The book (based on Studies in the States) concludes that:
The review of cost-effectiveness studies suggests that rapid assessment is more cost effective with regard to student achievement than comprehensive school reform (CSR), cross-age tutoring, computer-assisted instruction, a longer school day, increases in teacher education, teacher experience or teacher salaries, summer school, more rigorous math classes, value-added teacher assessment, class size reduction, a 10% increase in per pupil expenditure, full-day kindergarten, Head Start (preschool), high-standards exit exams, National Board for Professional Teaching Standards (NBPTS) certification, higher teacher licensure test scores, high-quality preschool, an additional school year, voucher programs, or charter schools.
I find this interesting, because this makes a very compelling argument for using computer based learning in schools. The first chapter of the book presents a nice theoretical overview that indicates how kids become disheartened if they don’t consistently have mastery experiences. If assessment and teaching can be individualized so that each learner progressively improves compared to their previous performance (rather than a comparison with peers) they are likely to feel that they are in control of their learning, and they would be more likely to stay engaged in the learning process. The chapter states:
A theory of learning may be deduced: Individualization of assessment, task difficulty and performance expectations for each student on a daily basis, in combination with performance feedback, autonomy in task execution and an accelerating standard of performance, ensures that students achieve success and feel successful on a daily basis, fostering student engagement, increased effort, and further improvements in achievement in a virtuous cycle.
Software can automate the provision of corrective feedback, and assigning of content (on a daily basis) and this has been shown to have powerful effects on learning and achievement. Yeh reports that in a study of Math Assessment, (involving 1,880 students in grades 2 through 8, 80 classrooms and seven states) they found an effect size of 0.324 Standard deviations over a 7 month period. This is a huge increase in learner performance.
Of course we need to remember that this is based on the American school system that is very different from ours. And note the study is about "Cost Effectiveness". It is not saying that the other strategies are not effective - In their context the other strategies were effective but at a higher cost than Rapid Assessment
Of course there are a few other assumptions that will have to be checked if a similar intervention is implemented in South Africa:
1) Computer infrastructure, technical support, and teacher’s abilities must be supportive of successful implementation. It is a lot harder to implement an ICT based project than one might imagine at the outset.

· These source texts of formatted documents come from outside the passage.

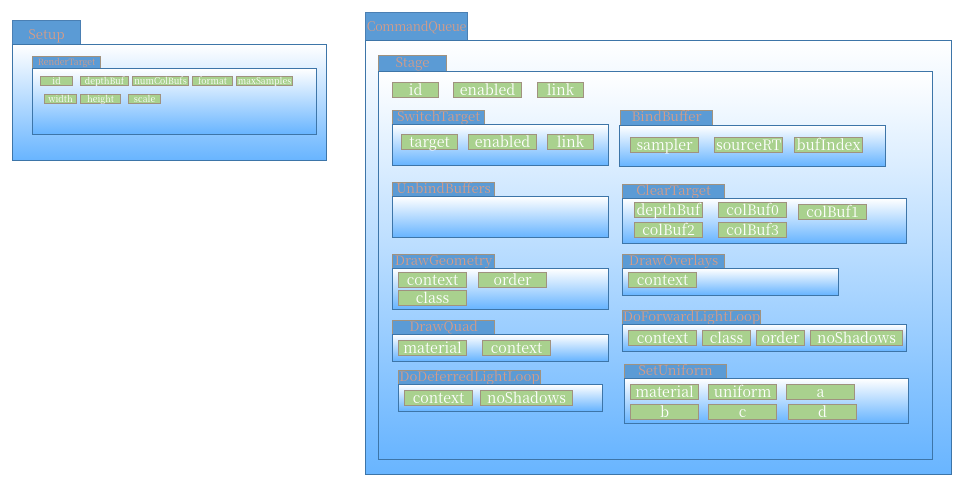
<!DOCTYPE html>
<html lang="en">
<head>
<meta charset="utf-8">
<title>Setup and command queue structure</title>
<style>
:root {
  --tab: #5b9bd5;
  --tab-line: #4a7fb3;
  --tab-text: #d79c86;
  --panel-top: #ffffff;
  --panel-bottom: #69b5ff;
  --panel-line: #3d75a8;
  --field: #a9d18e;
  --field-line: #a0927f;
  --field-text: #ffffff;
}
* { box-sizing: border-box; margin: 0; padding: 0; }
html, body { width: 964px; height: 487px; overflow: hidden; background: #fff; }
.diagram {
  position: relative;
  width: 964px;
  height: 487px;
  overflow: hidden;
  font-family: "Noto Serif CJK JP", "Noto Serif", serif;
}
/* Every node is placed in diagram units: x, y, width, height */
.tab, .panel, .field {
  position: absolute;
  left: calc(var(--x) * 1px);
  top: calc(var(--y) * 1px);
  width: calc(var(--w) * 1px);
  height: calc(var(--h) * 1px);
  border: 1px solid;
}
.tab, .field {
  display: flex;
  justify-content: center;
  align-items: flex-start;
  white-space: nowrap;
}
.tab { --h: 15; background: var(--tab); border-color: var(--field-line); border-bottom: 0; color: var(--tab-text); font-size: 13.2px; font-weight: 400; line-height: 9px; }
.panel { background: linear-gradient(var(--panel-top), var(--panel-bottom)); border-color: var(--panel-line); }
.field { --h: 16; background: var(--field); border-color: var(--field-line); color: var(--field-text); font-size: 14.2px; line-height: 12px; }
.tab.root { border-color: var(--tab-line); line-height: 25px; }
.tab.queue { font-size: 12.5px; letter-spacing: -0.3px; line-height: 26px; }
.tab.stage-tab { line-height: 12px; }
.compact .tab { font-size: 8.7px; line-height: 9px; }
.compact .field { --h: 10; font-size: 8.7px; line-height: 7px; }
</style>
</head>
<body>
<main class="diagram">

  <section class="setup">
    <h2 class="tab root" style="--x:12;--y:20;--w:69;--h:25">Setup</h2>
    <div class="panel" style="--x:12;--y:44;--w:315;--h:117"></div>
    <section class="compact">
      <h3 class="tab" style="--x:32;--y:56;--w:69;--h:13">RenderTarget</h3>
      <div class="panel" style="--x:32;--y:68;--w:285;--h:67"></div>
      <span class="field" style="--x:40;--y:76;--w:33">id</span>
      <span class="field" style="--x:80;--y:76;--w:49">depthBuf</span>
      <span class="field" style="--x:132;--y:76;--w:57">numColBufs</span>
      <span class="field" style="--x:192;--y:76;--w:41">format</span>
      <span class="field" style="--x:236;--y:76;--w:57">maxSamples</span>
      <span class="field" style="--x:44;--y:94;--w:33">width</span>
      <span class="field" style="--x:80;--y:94;--w:41">height</span>
      <span class="field" style="--x:128;--y:94;--w:33">scale</span>
    </section>
  </section>

  <section class="command-queue">
    <h2 class="tab root queue" style="--x:365;--y:12;--w:103;--h:29">CommandQueue</h2>
    <div class="panel" style="--x:365;--y:40;--w:587;--h:435"></div>

    <section class="stage">
      <h3 class="tab stage-tab" style="--x:378;--y:55;--w:69;--h:17">Stage</h3>
      <div class="panel" style="--x:378;--y:71;--w:555;--h:389"></div>
      <span class="field" style="--x:392;--y:82;--w:47">id</span>
      <span class="field" style="--x:453;--y:82;--w:69">enabled</span>
      <span class="field" style="--x:537;--y:82;--w:47">link</span>

      <section class="switch-target">
        <h4 class="tab" style="--x:392;--y:110;--w:93">SwitchTarget</h4>
        <div class="panel" style="--x:392;--y:124;--w:217;--h:42"></div>
        <span class="field" style="--x:401;--y:134;--w:57">target</span>
        <span class="field" style="--x:468;--y:134;--w:69">enabled</span>
        <span class="field" style="--x:547;--y:134;--w:47">link</span>
      </section>

      <section class="bind-buffer">
        <h4 class="tab" style="--x:620;--y:110;--w:93;--h:16">BindBuffer</h4>
        <div class="panel" style="--x:619;--y:125;--w:267;--h:42"></div>
        <span class="field" style="--x:630;--y:137;--w:69">sampler</span>
        <span class="field" style="--x:714;--y:137;--w:69">sourceRT</span>
        <span class="field" style="--x:794;--y:137;--w:69">bufIndex</span>
      </section>

      <section class="unbind-buffers">
        <h4 class="tab" style="--x:392;--y:182;--w:103">UnbindBuffers</h4>
        <div class="panel" style="--x:392;--y:196;--w:217;--h:42"></div>
      </section>

      <section class="clear-target">
        <h4 class="tab" style="--x:622;--y:184;--w:103">ClearTarget</h4>
        <div class="panel" style="--x:622;--y:198;--w:285;--h:46"></div>
        <span class="field" style="--x:634;--y:202;--w:69">depthBuf</span>
        <span class="field" style="--x:718;--y:202;--w:69">colBuf0</span>
        <span class="field" style="--x:798;--y:204;--w:69">colBuf1</span>
        <span class="field" style="--x:634;--y:222;--w:69">colBuf2</span>
        <span class="field" style="--x:718;--y:222;--w:69">colBuf3</span>
      </section>

      <section class="draw-geometry">
        <h4 class="tab" style="--x:392;--y:254;--w:103">DrawGeometry</h4>
        <div class="panel" style="--x:392;--y:268;--w:217;--h:42"></div>
        <span class="field" style="--x:398;--y:272;--w:69">context</span>
        <span class="field" style="--x:478;--y:272;--w:69">order</span>
        <span class="field" style="--x:398;--y:290;--w:69">class</span>
      </section>

      <section class="draw-overlays">
        <h4 class="tab" style="--x:622;--y:254;--w:103">DrawOverlays</h4>
        <div class="panel" style="--x:622;--y:268;--w:217;--h:28"></div>
        <span class="field" style="--x:628;--y:272;--w:69">context</span>
      </section>

      <section class="draw-quad">
        <h4 class="tab" style="--x:392;--y:320;--w:103">DrawQuad</h4>
        <div class="panel" style="--x:392;--y:334;--w:217;--h:28"></div>
        <span class="field" style="--x:398;--y:340;--w:69">material</span>
        <span class="field" style="--x:482;--y:340;--w:69">context</span>
      </section>

      <section class="forward-light-loop">
        <h4 class="tab" style="--x:622;--y:310;--w:139">DoForwardLightLoop</h4>
        <div class="panel" style="--x:622;--y:324;--w:285;--h:28"></div>
        <span class="field" style="--x:628;--y:330;--w:69">context</span>
        <span class="field" style="--x:702;--y:330;--w:49">class</span>
        <span class="field" style="--x:756;--y:330;--w:49">order</span>
        <span class="field" style="--x:810;--y:330;--w:93">noShadows</span>
      </section>

      <section class="deferred-light-loop">
        <h4 class="tab" style="--x:398;--y:370;--w:143">DoDeferredLightLoop</h4>
        <div class="panel" style="--x:398;--y:384;--w:205;--h:28"></div>
        <span class="field" style="--x:404;--y:390;--w:69">context</span>
        <span class="field" style="--x:480;--y:390;--w:93">noShadows</span>
      </section>

      <section class="set-uniform">
        <h4 class="tab" style="--x:624;--y:364;--w:103">SetUniform</h4>
        <div class="panel" style="--x:624;--y:378;--w:285;--h:46"></div>
        <span class="field" style="--x:630;--y:384;--w:69">material</span>
        <span class="field" style="--x:708;--y:384;--w:69">uniform</span>
        <span class="field" style="--x:786;--y:384;--w:69">a</span>
        <span class="field" style="--x:630;--y:404;--w:69">b</span>
        <span class="field" style="--x:708;--y:404;--w:69">c</span>
        <span class="field" style="--x:788;--y:404;--w:69">d</span>
      </section>
    </section>
  </section>

</main>
</body>
</html>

2) Rapid assessment cannot replace the role of the teacher – It can help learners improve, but they still have to get quality tuition from a qualified teacher.
3) Learners’ ability to interact with the software must not be blocked by poor reading / language capabilities.